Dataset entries
——————————

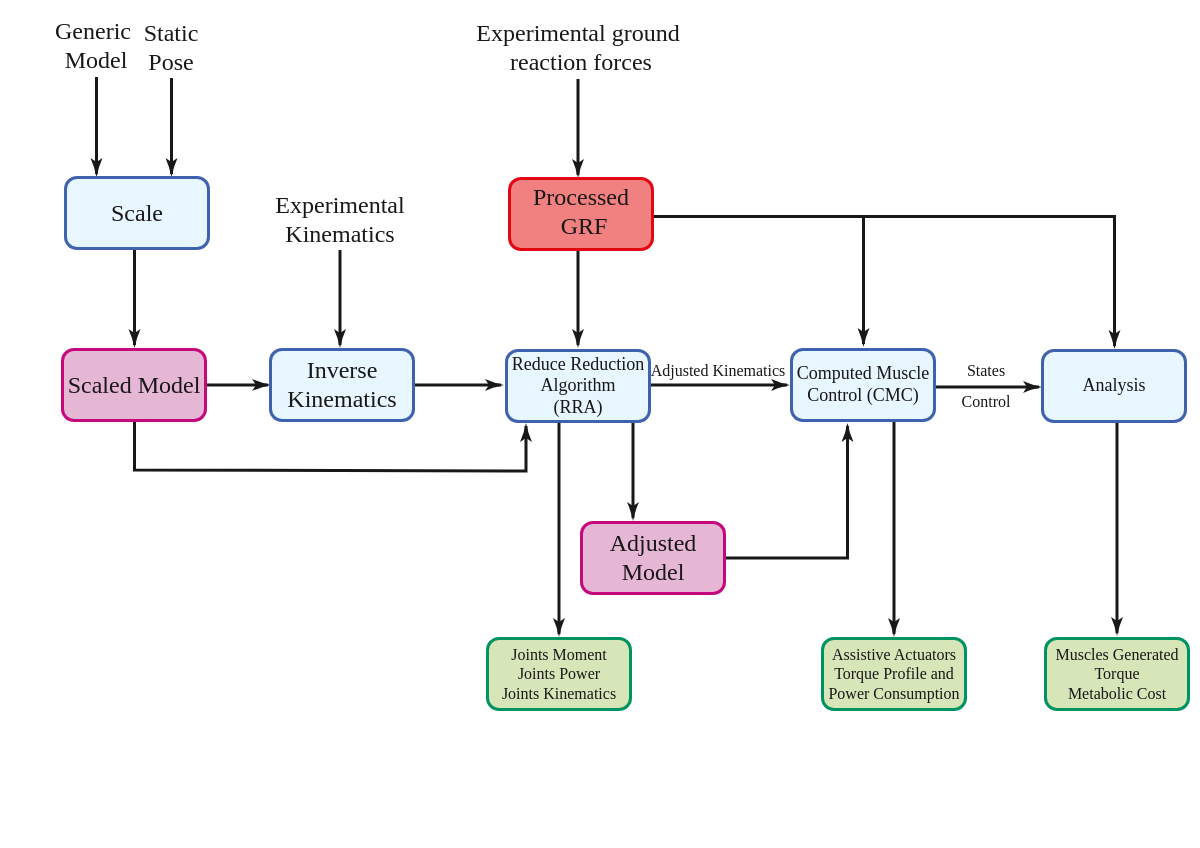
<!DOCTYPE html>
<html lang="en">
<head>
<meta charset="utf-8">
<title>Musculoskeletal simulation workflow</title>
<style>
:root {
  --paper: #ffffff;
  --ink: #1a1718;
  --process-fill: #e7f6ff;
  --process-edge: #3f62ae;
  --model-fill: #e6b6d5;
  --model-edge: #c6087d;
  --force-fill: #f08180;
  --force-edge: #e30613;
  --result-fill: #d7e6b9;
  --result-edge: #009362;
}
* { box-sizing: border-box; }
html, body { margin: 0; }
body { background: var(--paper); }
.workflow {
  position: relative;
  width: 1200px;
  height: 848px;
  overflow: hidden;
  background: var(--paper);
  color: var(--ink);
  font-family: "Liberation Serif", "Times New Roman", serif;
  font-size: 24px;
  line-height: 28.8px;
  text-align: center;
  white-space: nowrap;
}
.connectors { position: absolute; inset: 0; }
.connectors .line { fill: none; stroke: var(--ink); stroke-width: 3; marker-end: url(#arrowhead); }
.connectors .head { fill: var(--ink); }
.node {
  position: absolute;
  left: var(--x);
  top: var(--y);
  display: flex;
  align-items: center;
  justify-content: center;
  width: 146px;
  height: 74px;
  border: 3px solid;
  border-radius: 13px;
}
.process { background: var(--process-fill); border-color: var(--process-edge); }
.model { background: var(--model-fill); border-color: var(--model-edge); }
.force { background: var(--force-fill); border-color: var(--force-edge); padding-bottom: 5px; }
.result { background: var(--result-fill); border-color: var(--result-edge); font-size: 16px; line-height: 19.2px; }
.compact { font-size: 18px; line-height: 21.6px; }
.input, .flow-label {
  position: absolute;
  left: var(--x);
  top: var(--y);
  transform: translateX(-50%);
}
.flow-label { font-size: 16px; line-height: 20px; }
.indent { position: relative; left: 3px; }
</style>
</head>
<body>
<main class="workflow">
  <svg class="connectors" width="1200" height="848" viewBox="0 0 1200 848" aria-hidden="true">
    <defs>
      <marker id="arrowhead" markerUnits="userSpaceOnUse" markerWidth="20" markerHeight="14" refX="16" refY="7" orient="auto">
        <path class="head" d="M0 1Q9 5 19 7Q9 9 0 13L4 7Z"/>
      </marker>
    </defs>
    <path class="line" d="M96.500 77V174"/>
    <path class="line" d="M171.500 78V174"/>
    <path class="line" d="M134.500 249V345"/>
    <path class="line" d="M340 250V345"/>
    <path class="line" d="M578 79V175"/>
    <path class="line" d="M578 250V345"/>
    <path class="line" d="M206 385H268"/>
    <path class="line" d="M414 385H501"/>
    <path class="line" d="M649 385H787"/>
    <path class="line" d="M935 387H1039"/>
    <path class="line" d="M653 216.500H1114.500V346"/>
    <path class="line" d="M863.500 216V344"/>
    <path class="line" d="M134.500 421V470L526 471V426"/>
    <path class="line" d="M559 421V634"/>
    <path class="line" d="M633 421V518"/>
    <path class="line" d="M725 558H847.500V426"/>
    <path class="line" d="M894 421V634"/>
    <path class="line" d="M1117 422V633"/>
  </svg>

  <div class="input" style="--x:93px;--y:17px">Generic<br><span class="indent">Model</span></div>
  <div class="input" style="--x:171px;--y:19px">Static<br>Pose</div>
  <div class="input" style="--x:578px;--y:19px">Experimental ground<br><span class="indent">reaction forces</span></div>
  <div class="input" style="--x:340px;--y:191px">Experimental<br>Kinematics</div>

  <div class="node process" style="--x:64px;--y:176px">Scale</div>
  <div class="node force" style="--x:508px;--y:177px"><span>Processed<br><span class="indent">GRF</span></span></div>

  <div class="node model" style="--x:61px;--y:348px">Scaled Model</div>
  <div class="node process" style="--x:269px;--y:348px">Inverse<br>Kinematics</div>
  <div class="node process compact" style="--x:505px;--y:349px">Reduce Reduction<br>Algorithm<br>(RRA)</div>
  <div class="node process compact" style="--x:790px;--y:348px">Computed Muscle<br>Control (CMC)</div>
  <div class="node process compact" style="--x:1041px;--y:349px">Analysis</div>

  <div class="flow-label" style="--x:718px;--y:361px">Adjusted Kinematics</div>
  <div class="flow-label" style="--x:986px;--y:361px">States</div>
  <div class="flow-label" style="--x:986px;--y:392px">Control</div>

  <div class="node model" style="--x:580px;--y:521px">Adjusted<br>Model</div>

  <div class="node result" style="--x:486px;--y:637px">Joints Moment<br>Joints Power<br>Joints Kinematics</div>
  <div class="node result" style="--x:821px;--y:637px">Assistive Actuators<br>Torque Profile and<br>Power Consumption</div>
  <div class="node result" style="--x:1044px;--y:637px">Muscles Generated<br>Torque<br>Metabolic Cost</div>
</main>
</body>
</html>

——————————

What lines in the data hold the word "arrowhead"? Return them.

(Written response):
.connectors .line { fill: none; stroke: var(--ink); stroke-width: 3; marker-end: url(#arrowhead); }
      <marker id="arrowhead" markerUnits="userSpaceOnUse" markerWidth="20" markerHeight="14" refX="16" refY="7" orient="auto">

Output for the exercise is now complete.